**Problem description:** Could you report every line from the entries that includes the word "fract"?

**Record excerpts:**
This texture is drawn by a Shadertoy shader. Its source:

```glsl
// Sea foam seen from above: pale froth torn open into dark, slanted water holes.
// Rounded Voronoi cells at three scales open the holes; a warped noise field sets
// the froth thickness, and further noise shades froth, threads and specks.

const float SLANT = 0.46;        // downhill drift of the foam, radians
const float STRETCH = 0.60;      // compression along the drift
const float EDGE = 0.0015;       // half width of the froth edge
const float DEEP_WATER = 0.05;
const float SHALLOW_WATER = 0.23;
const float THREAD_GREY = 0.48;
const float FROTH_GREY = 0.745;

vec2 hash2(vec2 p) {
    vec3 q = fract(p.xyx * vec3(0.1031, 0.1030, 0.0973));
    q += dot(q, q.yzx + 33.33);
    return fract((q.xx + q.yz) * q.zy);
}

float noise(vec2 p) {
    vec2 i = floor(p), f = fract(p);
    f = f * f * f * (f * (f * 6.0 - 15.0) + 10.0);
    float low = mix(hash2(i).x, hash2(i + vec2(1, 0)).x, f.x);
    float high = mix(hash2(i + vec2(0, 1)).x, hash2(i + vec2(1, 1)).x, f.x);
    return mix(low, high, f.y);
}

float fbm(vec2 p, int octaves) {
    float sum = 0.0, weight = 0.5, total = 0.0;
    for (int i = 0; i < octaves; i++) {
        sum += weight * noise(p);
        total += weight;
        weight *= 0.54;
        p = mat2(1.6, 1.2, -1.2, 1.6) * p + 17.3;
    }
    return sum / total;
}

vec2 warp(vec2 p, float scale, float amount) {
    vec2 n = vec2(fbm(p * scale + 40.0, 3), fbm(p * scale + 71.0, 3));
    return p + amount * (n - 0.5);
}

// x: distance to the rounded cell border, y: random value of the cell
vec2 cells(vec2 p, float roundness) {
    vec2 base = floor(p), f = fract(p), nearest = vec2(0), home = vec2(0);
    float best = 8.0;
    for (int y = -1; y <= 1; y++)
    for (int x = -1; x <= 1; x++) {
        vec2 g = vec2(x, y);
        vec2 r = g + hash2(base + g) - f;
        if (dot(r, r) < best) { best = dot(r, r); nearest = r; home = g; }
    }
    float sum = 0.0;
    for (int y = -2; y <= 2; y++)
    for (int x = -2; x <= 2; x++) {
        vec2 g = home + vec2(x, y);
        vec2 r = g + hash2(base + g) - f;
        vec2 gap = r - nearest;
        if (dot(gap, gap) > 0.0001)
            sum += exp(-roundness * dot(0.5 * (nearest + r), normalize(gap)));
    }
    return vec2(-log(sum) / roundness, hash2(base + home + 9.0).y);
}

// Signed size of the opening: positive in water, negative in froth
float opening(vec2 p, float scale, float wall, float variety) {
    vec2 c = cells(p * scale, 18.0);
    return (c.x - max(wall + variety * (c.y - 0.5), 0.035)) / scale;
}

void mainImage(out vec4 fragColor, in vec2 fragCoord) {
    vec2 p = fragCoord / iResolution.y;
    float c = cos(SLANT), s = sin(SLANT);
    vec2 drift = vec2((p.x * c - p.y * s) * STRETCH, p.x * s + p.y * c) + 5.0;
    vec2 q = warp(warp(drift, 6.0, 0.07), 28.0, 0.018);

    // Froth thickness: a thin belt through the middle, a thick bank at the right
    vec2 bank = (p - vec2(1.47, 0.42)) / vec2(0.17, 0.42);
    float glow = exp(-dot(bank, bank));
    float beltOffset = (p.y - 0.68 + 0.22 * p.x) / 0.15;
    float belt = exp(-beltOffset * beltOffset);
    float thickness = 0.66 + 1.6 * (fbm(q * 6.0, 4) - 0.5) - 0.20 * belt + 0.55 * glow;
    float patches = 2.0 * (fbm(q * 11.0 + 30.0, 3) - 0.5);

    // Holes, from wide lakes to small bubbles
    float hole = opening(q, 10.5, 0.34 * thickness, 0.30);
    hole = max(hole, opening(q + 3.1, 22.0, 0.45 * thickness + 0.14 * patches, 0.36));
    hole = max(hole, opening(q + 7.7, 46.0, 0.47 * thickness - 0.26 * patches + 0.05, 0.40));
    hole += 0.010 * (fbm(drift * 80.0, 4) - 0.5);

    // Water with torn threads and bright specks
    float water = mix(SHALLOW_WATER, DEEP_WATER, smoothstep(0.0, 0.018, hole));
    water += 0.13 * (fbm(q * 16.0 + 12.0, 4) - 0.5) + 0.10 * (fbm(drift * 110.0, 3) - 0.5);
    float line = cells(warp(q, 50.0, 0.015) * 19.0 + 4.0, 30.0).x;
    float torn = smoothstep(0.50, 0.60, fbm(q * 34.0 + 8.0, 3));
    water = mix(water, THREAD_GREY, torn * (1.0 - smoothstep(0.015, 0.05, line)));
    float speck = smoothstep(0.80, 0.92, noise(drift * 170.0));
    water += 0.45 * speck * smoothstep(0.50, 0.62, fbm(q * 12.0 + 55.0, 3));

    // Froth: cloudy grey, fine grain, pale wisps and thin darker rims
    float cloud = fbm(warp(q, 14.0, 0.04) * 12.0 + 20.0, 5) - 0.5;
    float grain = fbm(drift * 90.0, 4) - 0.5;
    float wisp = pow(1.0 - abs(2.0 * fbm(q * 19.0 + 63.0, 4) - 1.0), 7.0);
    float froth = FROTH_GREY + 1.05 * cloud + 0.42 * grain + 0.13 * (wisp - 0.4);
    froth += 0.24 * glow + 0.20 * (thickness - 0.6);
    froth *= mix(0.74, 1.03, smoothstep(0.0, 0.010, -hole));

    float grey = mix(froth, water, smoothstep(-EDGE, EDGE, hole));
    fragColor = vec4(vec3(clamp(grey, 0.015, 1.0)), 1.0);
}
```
...
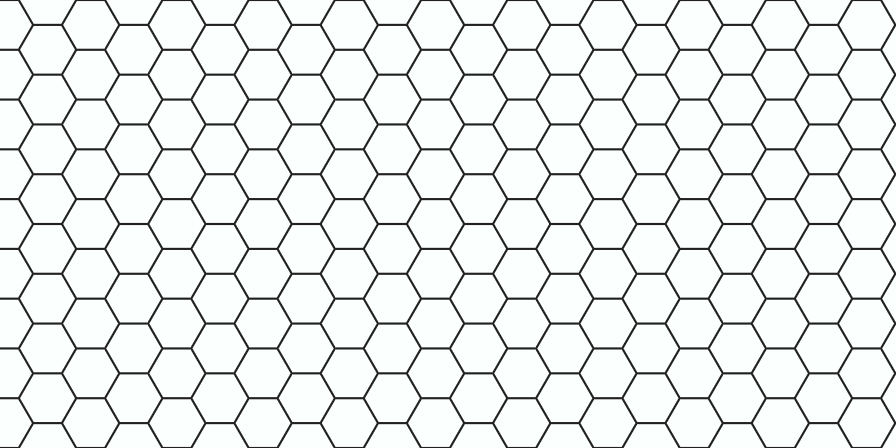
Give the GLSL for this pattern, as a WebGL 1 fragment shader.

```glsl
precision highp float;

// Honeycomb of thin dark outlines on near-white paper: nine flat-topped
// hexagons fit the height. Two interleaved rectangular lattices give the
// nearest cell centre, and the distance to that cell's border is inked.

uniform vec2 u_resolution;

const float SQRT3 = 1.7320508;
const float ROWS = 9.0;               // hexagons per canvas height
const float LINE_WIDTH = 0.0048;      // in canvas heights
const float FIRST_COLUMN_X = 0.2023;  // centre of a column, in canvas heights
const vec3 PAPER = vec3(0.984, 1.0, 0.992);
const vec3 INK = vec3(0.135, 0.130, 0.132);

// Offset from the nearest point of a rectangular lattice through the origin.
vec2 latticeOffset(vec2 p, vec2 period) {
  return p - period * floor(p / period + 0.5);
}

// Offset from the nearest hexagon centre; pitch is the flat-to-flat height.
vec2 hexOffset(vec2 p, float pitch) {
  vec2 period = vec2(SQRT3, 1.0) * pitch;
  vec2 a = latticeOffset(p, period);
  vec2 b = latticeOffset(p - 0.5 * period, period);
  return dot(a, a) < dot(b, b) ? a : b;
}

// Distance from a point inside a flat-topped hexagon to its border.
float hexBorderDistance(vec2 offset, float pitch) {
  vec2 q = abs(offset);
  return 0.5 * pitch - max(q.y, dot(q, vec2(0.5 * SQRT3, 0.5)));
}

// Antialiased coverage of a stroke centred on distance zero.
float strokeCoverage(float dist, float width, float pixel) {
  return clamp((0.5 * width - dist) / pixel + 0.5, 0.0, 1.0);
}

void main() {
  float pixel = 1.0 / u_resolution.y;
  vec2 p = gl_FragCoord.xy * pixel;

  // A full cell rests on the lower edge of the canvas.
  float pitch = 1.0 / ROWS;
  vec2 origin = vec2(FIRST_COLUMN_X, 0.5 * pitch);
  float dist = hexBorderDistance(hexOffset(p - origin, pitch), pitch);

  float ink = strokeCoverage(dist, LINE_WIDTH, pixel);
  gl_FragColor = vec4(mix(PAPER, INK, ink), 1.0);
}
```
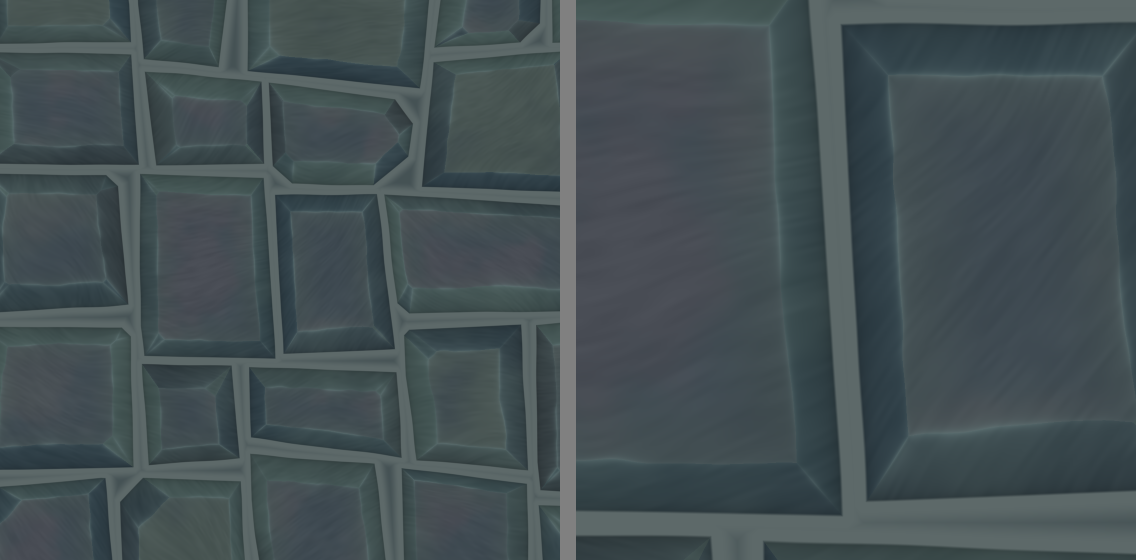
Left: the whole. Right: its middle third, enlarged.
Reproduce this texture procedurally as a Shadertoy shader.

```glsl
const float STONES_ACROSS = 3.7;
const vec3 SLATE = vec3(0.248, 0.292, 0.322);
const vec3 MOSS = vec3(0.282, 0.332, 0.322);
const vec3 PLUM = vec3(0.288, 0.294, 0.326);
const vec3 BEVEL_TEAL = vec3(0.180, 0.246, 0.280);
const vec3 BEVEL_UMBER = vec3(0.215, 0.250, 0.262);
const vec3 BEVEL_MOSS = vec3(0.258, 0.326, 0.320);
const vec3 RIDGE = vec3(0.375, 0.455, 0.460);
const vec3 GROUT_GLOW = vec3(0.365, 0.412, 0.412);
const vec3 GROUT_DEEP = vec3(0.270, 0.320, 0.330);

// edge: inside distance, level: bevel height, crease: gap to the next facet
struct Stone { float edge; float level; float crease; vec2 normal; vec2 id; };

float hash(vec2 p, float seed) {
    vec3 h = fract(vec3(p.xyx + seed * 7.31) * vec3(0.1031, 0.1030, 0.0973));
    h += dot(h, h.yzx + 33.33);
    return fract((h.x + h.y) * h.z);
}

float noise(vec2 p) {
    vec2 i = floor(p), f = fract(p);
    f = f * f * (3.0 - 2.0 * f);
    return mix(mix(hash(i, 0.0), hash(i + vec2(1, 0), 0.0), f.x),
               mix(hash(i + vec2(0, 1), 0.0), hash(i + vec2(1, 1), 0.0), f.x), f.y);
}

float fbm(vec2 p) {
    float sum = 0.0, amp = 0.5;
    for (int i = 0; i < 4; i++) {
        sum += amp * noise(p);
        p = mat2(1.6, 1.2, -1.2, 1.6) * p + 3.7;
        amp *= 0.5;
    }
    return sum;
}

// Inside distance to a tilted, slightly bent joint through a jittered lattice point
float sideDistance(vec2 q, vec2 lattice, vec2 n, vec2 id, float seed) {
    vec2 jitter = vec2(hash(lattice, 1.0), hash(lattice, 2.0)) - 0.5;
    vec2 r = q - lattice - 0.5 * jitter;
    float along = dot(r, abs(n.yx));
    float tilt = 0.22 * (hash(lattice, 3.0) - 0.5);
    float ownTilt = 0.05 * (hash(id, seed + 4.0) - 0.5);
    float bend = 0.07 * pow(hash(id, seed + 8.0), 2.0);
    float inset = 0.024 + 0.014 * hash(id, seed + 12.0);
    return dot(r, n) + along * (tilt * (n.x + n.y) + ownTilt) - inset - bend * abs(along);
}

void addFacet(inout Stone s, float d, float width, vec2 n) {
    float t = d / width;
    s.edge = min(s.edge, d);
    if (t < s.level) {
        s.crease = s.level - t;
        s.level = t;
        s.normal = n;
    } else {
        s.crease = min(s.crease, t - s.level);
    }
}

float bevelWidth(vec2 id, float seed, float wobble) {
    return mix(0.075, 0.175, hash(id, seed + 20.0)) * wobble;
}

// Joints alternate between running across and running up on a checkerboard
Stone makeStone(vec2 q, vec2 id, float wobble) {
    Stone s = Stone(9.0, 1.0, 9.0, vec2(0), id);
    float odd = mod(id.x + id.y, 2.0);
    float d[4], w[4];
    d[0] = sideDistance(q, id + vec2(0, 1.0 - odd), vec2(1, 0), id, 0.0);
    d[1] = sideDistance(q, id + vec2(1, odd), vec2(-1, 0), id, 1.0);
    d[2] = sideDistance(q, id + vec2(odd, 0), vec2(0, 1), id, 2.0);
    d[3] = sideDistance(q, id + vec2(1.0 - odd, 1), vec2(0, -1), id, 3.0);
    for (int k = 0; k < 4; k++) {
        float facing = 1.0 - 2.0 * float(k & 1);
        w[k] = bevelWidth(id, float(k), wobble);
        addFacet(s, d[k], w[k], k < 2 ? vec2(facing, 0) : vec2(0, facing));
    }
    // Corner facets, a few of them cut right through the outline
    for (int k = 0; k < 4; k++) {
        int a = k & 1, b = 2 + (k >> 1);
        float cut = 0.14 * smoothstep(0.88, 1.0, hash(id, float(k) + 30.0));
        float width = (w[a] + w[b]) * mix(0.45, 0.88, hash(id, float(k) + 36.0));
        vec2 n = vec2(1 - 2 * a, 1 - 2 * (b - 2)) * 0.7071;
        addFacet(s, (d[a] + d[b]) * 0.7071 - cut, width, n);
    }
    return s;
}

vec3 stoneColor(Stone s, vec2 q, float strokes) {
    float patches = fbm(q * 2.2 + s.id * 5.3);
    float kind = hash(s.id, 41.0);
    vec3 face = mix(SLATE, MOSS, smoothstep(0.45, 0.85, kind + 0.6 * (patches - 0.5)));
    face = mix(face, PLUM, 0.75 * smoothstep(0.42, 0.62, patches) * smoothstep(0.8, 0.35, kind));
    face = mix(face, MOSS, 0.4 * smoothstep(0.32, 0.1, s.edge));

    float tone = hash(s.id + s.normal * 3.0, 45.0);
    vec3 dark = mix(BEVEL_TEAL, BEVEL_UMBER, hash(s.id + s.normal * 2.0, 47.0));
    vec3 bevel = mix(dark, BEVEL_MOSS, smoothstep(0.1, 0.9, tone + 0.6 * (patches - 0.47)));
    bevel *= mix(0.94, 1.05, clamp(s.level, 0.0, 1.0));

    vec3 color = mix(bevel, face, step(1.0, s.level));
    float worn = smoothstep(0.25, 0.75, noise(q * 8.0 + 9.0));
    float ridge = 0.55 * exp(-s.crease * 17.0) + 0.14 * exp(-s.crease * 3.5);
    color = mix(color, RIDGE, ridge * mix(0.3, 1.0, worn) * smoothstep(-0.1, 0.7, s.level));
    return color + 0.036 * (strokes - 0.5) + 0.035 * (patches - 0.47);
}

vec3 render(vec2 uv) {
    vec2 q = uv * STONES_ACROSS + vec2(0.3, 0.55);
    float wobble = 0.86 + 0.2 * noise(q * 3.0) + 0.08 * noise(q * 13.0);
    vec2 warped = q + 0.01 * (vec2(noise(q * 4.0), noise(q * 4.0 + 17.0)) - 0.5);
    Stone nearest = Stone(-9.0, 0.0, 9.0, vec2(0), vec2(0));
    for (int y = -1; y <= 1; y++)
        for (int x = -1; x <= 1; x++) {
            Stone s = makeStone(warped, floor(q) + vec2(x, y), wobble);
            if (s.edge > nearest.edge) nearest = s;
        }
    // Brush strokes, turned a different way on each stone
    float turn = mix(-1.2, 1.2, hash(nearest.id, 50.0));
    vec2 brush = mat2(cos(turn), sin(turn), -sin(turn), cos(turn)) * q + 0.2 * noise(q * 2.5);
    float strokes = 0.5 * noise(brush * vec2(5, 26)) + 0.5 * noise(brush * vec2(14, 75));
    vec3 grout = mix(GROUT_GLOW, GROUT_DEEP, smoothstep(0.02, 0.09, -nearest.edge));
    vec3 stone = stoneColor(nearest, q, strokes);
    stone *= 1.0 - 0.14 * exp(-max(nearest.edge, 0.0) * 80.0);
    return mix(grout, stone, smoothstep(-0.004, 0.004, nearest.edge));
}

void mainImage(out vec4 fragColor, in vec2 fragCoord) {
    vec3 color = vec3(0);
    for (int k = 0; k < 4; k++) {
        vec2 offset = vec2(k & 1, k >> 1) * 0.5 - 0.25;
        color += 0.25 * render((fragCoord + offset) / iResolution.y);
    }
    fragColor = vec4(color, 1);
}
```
---
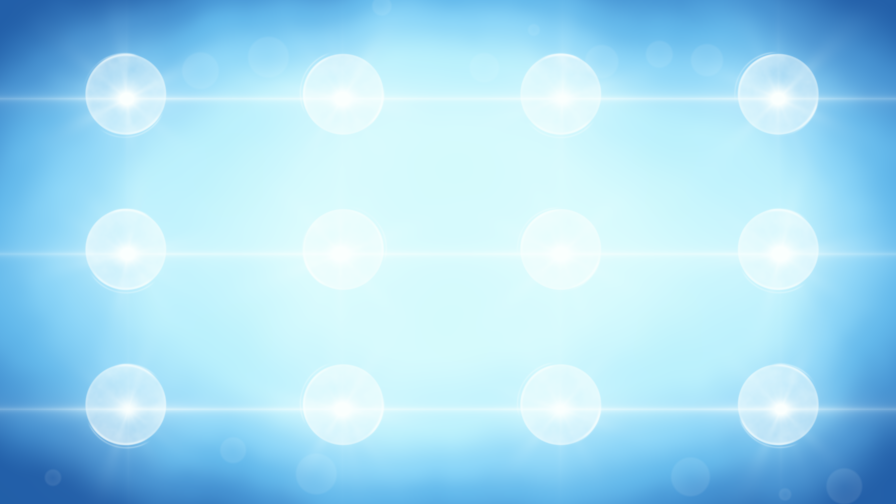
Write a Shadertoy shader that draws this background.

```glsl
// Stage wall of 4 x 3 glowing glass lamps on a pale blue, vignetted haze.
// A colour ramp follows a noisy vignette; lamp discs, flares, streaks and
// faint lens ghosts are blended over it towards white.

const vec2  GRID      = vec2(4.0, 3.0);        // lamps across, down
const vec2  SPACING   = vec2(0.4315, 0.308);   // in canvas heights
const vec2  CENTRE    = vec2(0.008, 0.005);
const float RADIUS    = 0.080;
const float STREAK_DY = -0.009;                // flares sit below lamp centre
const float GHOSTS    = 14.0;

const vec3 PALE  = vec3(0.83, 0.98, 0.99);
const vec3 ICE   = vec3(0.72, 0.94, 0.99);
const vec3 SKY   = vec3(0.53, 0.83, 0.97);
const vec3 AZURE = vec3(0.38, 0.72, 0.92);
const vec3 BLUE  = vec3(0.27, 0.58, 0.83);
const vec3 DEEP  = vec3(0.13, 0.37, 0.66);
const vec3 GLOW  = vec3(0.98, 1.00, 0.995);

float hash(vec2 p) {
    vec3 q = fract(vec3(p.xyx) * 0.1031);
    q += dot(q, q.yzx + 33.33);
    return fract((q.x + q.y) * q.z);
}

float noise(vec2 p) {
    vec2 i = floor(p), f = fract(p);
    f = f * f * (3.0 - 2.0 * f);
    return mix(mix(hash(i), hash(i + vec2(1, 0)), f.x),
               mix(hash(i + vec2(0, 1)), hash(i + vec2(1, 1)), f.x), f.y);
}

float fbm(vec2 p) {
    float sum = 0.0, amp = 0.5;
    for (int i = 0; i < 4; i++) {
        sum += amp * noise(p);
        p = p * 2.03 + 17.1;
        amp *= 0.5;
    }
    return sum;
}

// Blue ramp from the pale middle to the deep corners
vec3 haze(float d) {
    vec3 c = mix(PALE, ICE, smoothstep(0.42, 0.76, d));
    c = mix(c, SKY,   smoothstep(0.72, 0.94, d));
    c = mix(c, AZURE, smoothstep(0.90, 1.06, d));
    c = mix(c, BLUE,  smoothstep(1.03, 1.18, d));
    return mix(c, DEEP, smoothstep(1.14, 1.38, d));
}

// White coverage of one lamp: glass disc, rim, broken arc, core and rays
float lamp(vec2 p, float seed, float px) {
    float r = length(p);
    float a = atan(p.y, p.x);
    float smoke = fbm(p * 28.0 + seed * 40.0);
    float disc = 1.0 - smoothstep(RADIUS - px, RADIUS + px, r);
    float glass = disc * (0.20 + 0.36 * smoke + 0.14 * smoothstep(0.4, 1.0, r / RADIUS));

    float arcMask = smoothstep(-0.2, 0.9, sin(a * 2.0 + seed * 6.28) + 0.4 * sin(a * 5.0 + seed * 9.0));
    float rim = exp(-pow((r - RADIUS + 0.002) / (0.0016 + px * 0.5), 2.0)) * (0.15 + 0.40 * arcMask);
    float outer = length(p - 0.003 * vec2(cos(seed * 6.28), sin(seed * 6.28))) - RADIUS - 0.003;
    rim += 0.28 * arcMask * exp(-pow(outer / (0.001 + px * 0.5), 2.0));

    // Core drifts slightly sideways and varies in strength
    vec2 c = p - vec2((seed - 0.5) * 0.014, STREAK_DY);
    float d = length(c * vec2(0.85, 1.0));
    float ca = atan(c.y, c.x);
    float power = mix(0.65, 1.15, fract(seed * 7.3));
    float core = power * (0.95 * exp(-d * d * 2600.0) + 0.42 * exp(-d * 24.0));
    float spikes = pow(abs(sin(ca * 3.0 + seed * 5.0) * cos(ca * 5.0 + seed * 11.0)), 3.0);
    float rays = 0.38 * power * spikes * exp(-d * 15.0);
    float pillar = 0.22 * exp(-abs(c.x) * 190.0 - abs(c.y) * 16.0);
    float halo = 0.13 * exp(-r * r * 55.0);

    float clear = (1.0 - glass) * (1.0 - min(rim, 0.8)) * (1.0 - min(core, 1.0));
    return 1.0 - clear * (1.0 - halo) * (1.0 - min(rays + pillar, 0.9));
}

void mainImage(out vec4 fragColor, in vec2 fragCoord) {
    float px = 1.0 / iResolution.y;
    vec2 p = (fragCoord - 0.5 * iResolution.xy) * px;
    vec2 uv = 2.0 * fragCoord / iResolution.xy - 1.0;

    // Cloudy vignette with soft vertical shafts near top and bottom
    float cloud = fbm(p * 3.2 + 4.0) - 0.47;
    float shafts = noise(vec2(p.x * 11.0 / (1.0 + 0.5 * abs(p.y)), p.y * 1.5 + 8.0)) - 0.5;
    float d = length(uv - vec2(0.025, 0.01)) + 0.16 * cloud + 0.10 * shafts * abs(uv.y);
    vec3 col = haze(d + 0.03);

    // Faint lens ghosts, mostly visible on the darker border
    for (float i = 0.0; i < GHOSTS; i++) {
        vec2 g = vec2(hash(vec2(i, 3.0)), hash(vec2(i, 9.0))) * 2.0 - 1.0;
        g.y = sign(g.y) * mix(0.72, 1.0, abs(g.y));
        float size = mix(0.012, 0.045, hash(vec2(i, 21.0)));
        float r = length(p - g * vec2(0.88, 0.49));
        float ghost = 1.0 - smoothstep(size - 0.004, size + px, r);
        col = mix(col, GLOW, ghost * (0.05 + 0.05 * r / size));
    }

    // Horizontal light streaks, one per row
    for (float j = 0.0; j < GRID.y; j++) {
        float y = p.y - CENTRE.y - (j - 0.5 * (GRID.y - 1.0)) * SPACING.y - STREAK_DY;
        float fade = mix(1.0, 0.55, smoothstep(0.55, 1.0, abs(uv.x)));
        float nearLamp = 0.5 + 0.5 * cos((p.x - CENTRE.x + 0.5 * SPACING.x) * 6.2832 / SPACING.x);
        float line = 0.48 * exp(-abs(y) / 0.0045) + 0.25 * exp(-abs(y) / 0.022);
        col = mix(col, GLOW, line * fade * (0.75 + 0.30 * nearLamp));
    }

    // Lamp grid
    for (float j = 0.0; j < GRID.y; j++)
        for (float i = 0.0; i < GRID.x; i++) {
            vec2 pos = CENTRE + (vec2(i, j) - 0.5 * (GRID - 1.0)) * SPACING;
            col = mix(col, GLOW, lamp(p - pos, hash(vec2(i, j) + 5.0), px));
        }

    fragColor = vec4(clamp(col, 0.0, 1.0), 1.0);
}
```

**Written solution:**
    vec3 q = fract(p.xyx * vec3(0.1031, 0.1030, 0.0973));
    return fract((q.xx + q.yz) * q.zy);
    vec2 i = floor(p), f = fract(p);
    vec2 base = floor(p), f = fract(p), nearest = vec2(0), home = vec2(0);
    vec3 h = fract(vec3(p.xyx + seed * 7.31) * vec3(0.1031, 0.1030, 0.0973));
    return fract((h.x + h.y) * h.z);
    vec2 i = floor(p), f = fract(p);
    vec3 q = fract(vec3(p.xyx) * 0.1031);
    return fract((q.x + q.y) * q.z);
    vec2 i = floor(p), f = fract(p);
    float power = mix(0.65, 1.15, fract(seed * 7.3));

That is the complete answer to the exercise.